## [Task prompt]
Please return every line of the records below that holds the word "feComposite".

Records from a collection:
━━━━
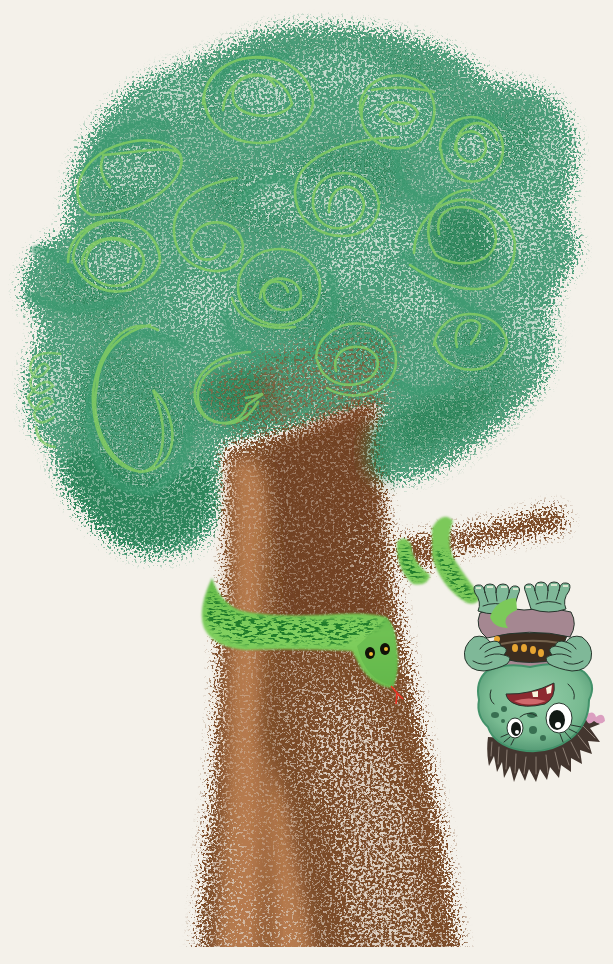
<!DOCTYPE html>
<html lang="en">
<head>
<meta charset="utf-8">
<title>Tree, snake and upside-down goblin</title>
<style>
:root{--paper:#f4f1ea;--leaf:#4a9c78;--leaf-dark:#237d50;--leaf-mid:#3a9a70;--leaf-light:#cfe2d6;--swirl:#82cc62;--bark:#7b4b28;--bark-dark:#6f4020;--bark-light:#b67a4e;--speck:#ddd0c3;--snake:#7cc95a;--snake-dark:#1f7a2a;--skin:#7fb898;--ink:#26352c;--mauve:#a58791;--hair:#43362f;--belt:#3d2d20}
html,body{margin:0;background:var(--paper);overflow:hidden}
svg{display:block;width:613px;height:964px}
.leaf-dark{fill:var(--leaf-dark)}
.leaf-light{fill:var(--leaf-light)}
.ribbons{fill:none;stroke:var(--leaf-mid);stroke-width:9;stroke-linecap:round;opacity:.65}
.swirls{fill:none;stroke:var(--swirl);stroke-width:2.6;stroke-linecap:round;opacity:.85}
.scales{fill:var(--snake-dark)}
.outlined{stroke:var(--ink);stroke-width:1;stroke-linejoin:round}
.skin{fill:var(--skin)}
.mauve{fill:var(--mauve)}
.line{fill:none;stroke:var(--ink);stroke-width:1;stroke-linecap:round}
.hair{fill:var(--hair)}
.hair-shine{fill:none;stroke:#8b7d73;stroke-width:1;stroke-linecap:round}
</style>
</head>
<body>
<svg viewBox="0 0 613 964" role="img" aria-label="Chalky tree with a green snake around its trunk and a small goblin hanging upside down from a branch">
<defs>
<filter id="chalk" x="-20%" y="-20%" width="140%" height="140%" color-interpolation-filters="sRGB">
<feTurbulence type="fractalNoise" baseFrequency=".43" numOctaves="4" seed="4"/>
<feColorMatrix values="0 0 0 0 0 0 0 0 0 0 0 0 0 0 0 3 0 0 0 -1" result="grain"/>
<feGaussianBlur in="SourceAlpha" stdDeviation="9" result="soft"/>
<feComposite in="soft" in2="grain" operator="arithmetic" k2="3.6" k3="3" k4="-3.1" result="mask"/>
<feMorphology in="SourceGraphic" operator="dilate" radius="14"/>
<feComposite in2="mask" operator="in"/>
</filter>
<filter id="dust" x="-40%" y="-40%" width="180%" height="180%" color-interpolation-filters="sRGB">
<feTurbulence type="fractalNoise" baseFrequency=".37" numOctaves="4" seed="11"/>
<feColorMatrix values="0 0 0 0 0 0 0 0 0 0 0 0 0 0 0 3 0 0 0 -1" result="grain"/>
<feGaussianBlur in="SourceAlpha" stdDeviation="14" result="soft"/>
<feComposite in="soft" in2="grain" operator="arithmetic" k2="1.8" k3="3" k4="-3.1" result="mask"/>
<feMorphology in="SourceGraphic" operator="dilate" radius="20"/>
<feComposite in2="mask" operator="in"/>
</filter>
<filter id="scratch" x="-10%" y="-10%" width="120%" height="120%" color-interpolation-filters="sRGB">
<feTurbulence type="fractalNoise" baseFrequency=".14 .42" numOctaves="3" seed="7"/>
<feColorMatrix values="0 0 0 0 0 0 0 0 0 0 0 0 0 0 0 9 0 0 0 -4.5" result="marks"/>
<feGaussianBlur in="SourceGraphic" stdDeviation="2"/>
<feComposite in2="marks" operator="in"/>
</filter>
<filter id="smudge" x="-40%" y="-40%" width="180%" height="180%"><feGaussianBlur stdDeviation="8"/></filter>
<filter id="soft-edge" x="-10%" y="-10%" width="120%" height="120%"><feGaussianBlur stdDeviation=".8"/></filter>
<radialGradient id="face-shade" cx=".5" cy=".4" r=".6"><stop offset="0" stop-color="#94cda9"/><stop offset=".7" stop-color="#78ba91"/><stop offset="1" stop-color="#559a75"/></radialGradient>
<linearGradient id="snake-body" x1="0" y1="0" x2="0" y2="1"><stop offset="0" stop-color="#64bb48"/><stop offset=".5" stop-color="#82d05f"/><stop offset="1" stop-color="#6cc04e"/></linearGradient>
<clipPath id="ground"><path d="M0 0H613V947H0Z"/></clipPath>
<path id="crown" d="M235 44Q265 24 315 26Q385 24 450 51Q475 62 490 82Q530 82 548 95Q578 116 575 160Q575 195 560 212Q585 235 575 265Q552 290 550 320Q559 350 542 384Q510 423 450 463Q400 489 370 478Q352 460 385 405L280 435L222 445V508Q210 550 170 555Q120 562 87 517Q56 488 51 448Q22 425 26 385Q28 350 45 326Q18 312 23 282Q28 242 69 232Q61 190 88 137Q122 83 170 69Z"/>
<path id="stem" d="M224 447Q300 432 370 402L384 400Q362 440 384 490Q390 560 404 640Q425 740 444 840L464 975H197Q199 900 211 800Q220 690 218 640Q232 560 224 447Z"/>
<g id="foot"><path class="skin outlined" d="M5 27Q9 18 2 9Q-1 1 5 1Q11 0 12 9Q9 0 17 0Q24 0 23 9Q23 0 30 0Q37 0 36 9Q37 1 43 2Q49 3 45 11L40 27Q22 33 5 27Z"/><path class="line" d="M12 9L15 18M23 9L24 17M36 9L33 18M10 22Q22 17 35 22"/><path d="M3 4h5M14 3h6M28 3h6M40 5h5" stroke="#d9e6cf" stroke-width="2"/></g>
<g id="hand"><path class="skin outlined" d="M9 0Q-3 9 0 22Q4 34 19 34Q33 32 42 27Q49 20 39 18Q45 11 36 9Q34 2 25 5Q20-3 9 0Z"/><path class="line" d="M39 18Q29 15 20 20M36 9Q27 10 20 15M25 5Q18 7 15 12M8 24Q18 30 27 25"/></g>
</defs>

<rect width="613" height="964" fill="var(--paper)"/>

<g id="canopy">
<use href="#crown" filter="url(#chalk)" fill="var(--leaf)"/>
<path class="leaf-dark" filter="url(#chalk)" opacity=".75" d="M62 465Q90 430 125 475Q180 490 208 450L214 508Q195 545 150 550Q95 542 74 500Z"/>
<g class="leaf-dark" filter="url(#dust)">
<path d="M225 50Q310 20 420 45L480 85L430 110Q370 60 300 60L220 130Q160 140 150 90Z"/>
<path d="M80 180Q110 110 180 130L165 200Q110 240 160 270L120 340Q45 330 35 285Q50 240 90 235Z"/>
<path d="M200 150Q270 170 320 130Q390 120 430 160L400 220Q340 200 300 245Q230 250 190 210Z"/>
<path d="M230 275Q290 240 350 285L410 330L395 385L300 350L220 335Z"/>
<path d="M50 370Q125 310 180 365L205 450Q110 530 60 460Z"/>
<path d="M440 110Q500 80 550 110L560 170L500 185Q460 180 440 150Z"/>
<path d="M430 320Q480 290 530 330L520 390Q450 390 430 350Z"/>
<path d="M190 390Q230 345 280 365Q305 400 275 430L222 438Q190 425 190 390Z"/>
<path d="M385 400Q450 365 530 380Q510 425 440 465Q400 480 375 460Z"/>
<path d="M420 205Q470 170 510 225Q515 285 460 295Q415 275 420 205Z"/>
</g>
<path class="leaf-dark" filter="url(#smudge)" opacity=".55" d="M195 390Q230 360 265 375Q280 400 255 420Q210 430 195 390ZM430 220Q470 190 498 235Q495 275 460 282Q430 260 430 220ZM395 415Q450 385 500 395Q460 440 405 450Z"/>
<use href="#crown" filter="url(#dust)" fill="var(--leaf-light)" fill-opacity=".55"/>
<g class="leaf-light" filter="url(#dust)" opacity=".85">
<ellipse cx="262" cy="88" rx="46" ry="29"/><ellipse cx="345" cy="72" rx="42" ry="22"/><ellipse cx="398" cy="115" rx="34" ry="26"/><ellipse cx="478" cy="148" rx="32" ry="25"/>
<ellipse cx="130" cy="170" rx="40" ry="25"/><ellipse cx="180" cy="95" rx="34" ry="30"/><ellipse cx="112" cy="262" rx="35" ry="28"/><ellipse cx="280" cy="195" rx="40" ry="30"/>
<ellipse cx="365" cy="255" rx="62" ry="24" transform="rotate(-36 365 255)"/><ellipse cx="518" cy="225" rx="34" ry="44"/><ellipse cx="205" cy="300" rx="34" ry="34"/><ellipse cx="530" cy="330" rx="25" ry="46"/>
<ellipse cx="55" cy="390" rx="26" ry="46"/><ellipse cx="415" cy="300" rx="34" ry="22"/><ellipse cx="548" cy="150" rx="22" ry="40"/><ellipse cx="345" cy="200" rx="28" ry="25"/>
</g>
<g class="ribbons" filter="url(#soft-edge)">
<path d="M165 125Q110 115 85 175Q100 140 165 137"/><path d="M80 285Q70 255 36 250M30 295Q70 320 120 300"/>
<path d="M395 150Q400 215 450 195"/><path d="M225 315Q235 370 310 355Q345 310 330 275"/>
<path d="M405 255Q470 320 497 315Q500 355 460 350"/><path d="M385 370Q405 400 448 388"/>
<path d="M180 345Q110 310 92 390Q80 490 150 492Q185 475 190 425"/><path d="M240 200Q290 155 300 205"/><path d="M215 90Q225 50 285 57"/><path d="M445 150Q455 110 500 120"/>
</g>
</g>

<g id="trunk" clip-path="url(#ground)">
<use href="#stem" filter="url(#chalk)" fill="var(--bark)"/>
<path filter="url(#smudge)" fill="var(--bark-dark)" opacity=".8" d="M265 450L370 410Q355 460 376 500L382 620L285 640Z"/>
<path filter="url(#smudge)" fill="var(--bark-light)" d="M232 462Q270 440 267 530Q268 650 262 740L285 800L315 964H216Q228 800 228 680Q236 560 232 462Z"/>
<path filter="url(#smudge)" fill="var(--bark)" opacity=".8" d="M262 520Q285 700 268 810L275 964H258Q268 780 262 520Z"/>
<use href="#stem" filter="url(#dust)" fill="var(--speck)" fill-opacity=".5"/>
<g filter="url(#dust)" fill="var(--speck)">
<path d="M355 670Q395 720 415 800L440 964H350Q325 850 335 730Z"/><path d="M214 790L240 830L230 970H195Z" opacity=".8"/><path d="M250 880L300 900L320 970H240Z" opacity=".6"/><path d="M340 520L385 500L398 600L350 600Z" opacity=".6"/><path d="M285 690L340 680L330 820L290 790Z" opacity=".65"/>
</g>
<path filter="url(#dust)" fill="var(--bark)" d="M190 385L300 345L395 335L385 405L250 440Z" opacity=".65"/>
<path filter="url(#smudge)" d="M275 370Q255 405 290 415M310 425L378 405" fill="none" stroke="#8a4a2a" stroke-width="9" opacity=".55"/>
<path class="leaf-dark" filter="url(#smudge)" opacity=".5" d="M372 425L390 415V485L370 475Q358 450 372 425Z"/>
</g>

<g id="branch">
<path filter="url(#chalk)" fill="var(--bark)" d="M392 540Q470 532 556 507Q572 516 564 530Q510 538 455 552Q420 570 400 578Z"/>
<path filter="url(#dust)" fill="var(--paper)" d="M405 552L470 530V550L415 575Z"/>
</g>

<g id="leaf-swirls" class="swirls">
<path d="M203 104a55 47 0 0 1 110 0a55 47 0 0 1-109-4a52 42 0 0 1 60-42M223 110a35 37 0 0 1 69-6a30 17 0 0 1-57 0a22 20 0 0 1 40-18"/>
<path d="M361 115a37 32 0 0 1 72-15a37 38 0 0 1-66 32a32 32 0 0 1 0-36M380 115a20 17 0 0 1 38-2a17 14 0 0 1-33 1M372 90Q400 84 434 92"/>
<path d="M440 150a31 31 0 0 1 63-3a31 33 0 0 1-62 3M455 150a15 17 0 0 1 31-2a15 15 0 0 1-29 4a20 22 0 0 1 40-12"/>
<path d="M103 155C140 152 170 145 180 154C190 175 150 214 92 215C65 205 74 150 135 141C155 138 180 146 181 158M104 155q-8 16 6 32"/>
<path d="M68 262a46 42 0 0 1 92 0a45 42 0 0 1-87-4a46 40 0 0 1 60-36M82 264a31 25 0 0 1 62-2a30 29 0 0 1-58 4a26 24 0 0 1 44-20"/>
<path d="M237 178C195 185 168 205 175 240C182 275 243 285 243 246C240 215 195 215 191 243C192 266 222 264 225 244"/>
<path d="M398 137C330 140 285 165 297 205C308 245 378 248 379 204C372 160 310 165 313 205C318 240 364 232 364 204C360 180 328 180 329 212"/>
<path d="M414 253a51 54 0 0 1 101-10C515 300 460 300 410 265M439 234C430 195 495 200 496 238C496 265 455 270 436 255C415 225 440 190 470 190"/>
<path d="M238 285a41 38 0 0 1 82 4a41 38 0 0 1-82-4M232 298C240 325 270 330 295 327M260 298C262 270 301 275 301 296C298 318 262 312 264 292C266 278 285 278 288 292"/>
<path d="M434 345a37 35 0 0 1 73-3a37 36 0 0 1-72 0M457 347C450 320 475 315 480 325C480 335 472 340 471 344"/>
<path d="M316 358a40 36 0 0 1 80 3C396 392 355 405 327 388M336 371C328 340 378 340 378 364C375 390 325 395 317 360"/>
<path d="M250 352C205 355 188 385 197 405C205 428 240 430 247 405L263 394L246 398M230 362C195 368 190 405 208 418C225 428 245 425 258 402"/>
<path d="M158 330C120 310 90 365 93 405C98 470 145 485 165 460C180 440 170 405 153 390C170 430 165 470 140 472C105 462 90 420 97 385C100 350 125 330 150 325"/>
<path d="M60 354Q32 349 30 368Q35 386 49 368Q42 355 30 382Q34 402 53 386Q45 374 28 397Q33 418 53 402Q44 390 34 414Q37 429 54 417M36 427Q38 445 55 447" opacity=".8"/>
</g>

<g id="snake">
<path fill="url(#snake-body)" filter="url(#soft-edge)" d="M212 578Q219 601 239 610Q265 617 320 615Q368 611 386 617Q396 626 397 650Q400 670 393 688Q375 687 361 668L352 651Q290 648 245 650Q213 647 204 628Q197 609 212 578Z"/>
<path fill="#58ae45" opacity=".45" d="M357 646Q368 637 386 617Q395 625 396 648Q399 672 393 686Q365 680 357 646Z"/>
<path class="scales" filter="url(#scratch)" d="M211 590Q220 608 242 615Q300 621 384 619Q380 632 352 638L345 645Q290 642 246 644Q217 640 208 624Q203 610 211 590Z"/>
<g fill="#101208"><ellipse cx="370" cy="653" rx="5" ry="6"/><ellipse cx="385" cy="649" rx="5" ry="6"/></g>
<g fill="#f0bb35"><circle cx="371" cy="654" r="2"/><circle cx="386" cy="649" r="2"/></g>
<path d="M391 686L397 693L396 704M397 693L403 699" fill="none" stroke="#ee3325" stroke-width="1.6"/>
<g fill="var(--snake)" filter="url(#soft-edge)"><path d="M397 542Q404 534 411 544Q412 562 430 575Q428 587 413 584Q396 570 397 542Z"/><path d="M432 528Q443 510 453 521Q446 540 453 557Q464 575 480 595Q480 606 467 603Q440 587 432 556Z"/></g>
<path class="scales" filter="url(#scratch)" d="M400 546L408 545Q410 565 426 577L414 581Q400 568 400 546ZM436 548L446 552Q458 575 475 597L467 600Q441 582 436 548Z"/>
</g>

<g id="goblin">
<path class="hair" d="M488 737Q486 752 489 766L494 756L497 772L502 762L504 778L510 766L514 782L519 768L525 781L529 769L536 782L540 769L547 780L550 767L559 778L561 765L571 772L571 758L582 764L580 750L592 754L588 741L600 742L590 728L600 724L580 712L540 740Z"/>
<path class="hair-shine" d="M492 742L491 756M499 747L498 764M507 750L506 769M516 754L515 773M526 757L524 774M536 757V774M546 755L548 773M555 752L559 769M563 748L569 765M571 742L579 758M578 735L589 749M583 726L595 738"/>
<path fill="#db9fc0" d="M585 715Q594 709 596 717Q604 711 605 721Q600 726 594 721Q587 728 585 715Z"/>
<path class="mauve outlined" d="M502 652H562L568 676H494Z"/>
<path class="outlined" fill="var(--belt)" d="M494 633H568L558 659Q530 666 504 659Z"/>
<path class="mauve outlined" d="M480 613Q500 606 524 610Q552 607 571 612Q578 624 570 637Q530 627 487 638Q474 628 480 613Z"/>
<path d="M501 644Q530 638 560 643" fill="none" stroke="#74624d" stroke-width="2"/>
<g fill="#e7a532"><circle cx="497" cy="639" r="3"/><ellipse cx="515" cy="648" rx="3" ry="4"/><ellipse cx="524" cy="648" rx="3" ry="4"/><ellipse cx="533" cy="650" rx="3" ry="4"/><ellipse cx="541" cy="653" rx="3" ry="4"/></g>
<use href="#foot" x="473" y="584"/>
<use href="#foot" transform="translate(571 582) scale(-1 1)"/>
<path fill="var(--snake)" d="M516 598Q496 599 490 617Q494 628 508 628Q500 617 517 610Z"/>
<path fill="url(#face-shade)" stroke="#42926a" stroke-width="2" d="M487 671Q506 662 530 667Q565 659 584 672Q597 684 589 700Q589 724 570 739Q548 755 520 750Q494 745 488 727Q476 716 479 700Q475 681 487 671Z"/>
<use href="#hand" x="465" y="637"/>
<use href="#hand" transform="translate(591 637) scale(-1 1)"/>
<path fill="#8d2930" class="outlined" d="M506 694Q530 695 554 683Q556 698 545 704Q524 709 513 703Q507 700 506 694Z"/>
<path fill="#d0676b" d="M514 701Q528 696 546 701Q529 708 514 701Z"/>
<path fill="#f7f2dc" d="M532 692L538 691V697H533ZM546 688L552 685L551 693L547 694Z"/>
<g fill="#386f51"><ellipse cx="495" cy="715" rx="4" ry="3"/><circle cx="504" cy="709" r="3"/><ellipse cx="532" cy="715" rx="5" ry="3"/><circle cx="533" cy="730" r="4"/><circle cx="543" cy="738" r="3"/><circle cx="503" cy="721" r="2"/></g>
<path class="line" d="M520 717Q528 710 537 716M568 684Q576 691 574 699M491 690Q488 699 494 704"/>
<g class="outlined" fill="#fff"><ellipse cx="515" cy="728" rx="8" ry="10"/><ellipse cx="559" cy="718" rx="13" ry="15"/></g>
<g fill="#111915"><ellipse cx="516" cy="729" rx="5" ry="7"/><ellipse cx="557" cy="720" rx="8" ry="10"/></g>
<g fill="#fff"><circle cx="517" cy="732" r="2"/><circle cx="558" cy="725" r="3"/></g>
<path class="line" d="M508 734L501 737M510 737L504 742M514 739L511 745M569 729L577 733M565 732L571 739M560 734L563 742M571 725L581 727"/>
</g>
</svg>
</body>
</html>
━━━━
## [Problem solution]
<feComposite in="soft" in2="grain" operator="arithmetic" k2="3.6" k3="3" k4="-3.1" result="mask"/>
<feComposite in2="mask" operator="in"/>
<feComposite in="soft" in2="grain" operator="arithmetic" k2="1.8" k3="3" k4="-3.1" result="mask"/>
<feComposite in2="mask" operator="in"/>
<feComposite in2="marks" operator="in"/>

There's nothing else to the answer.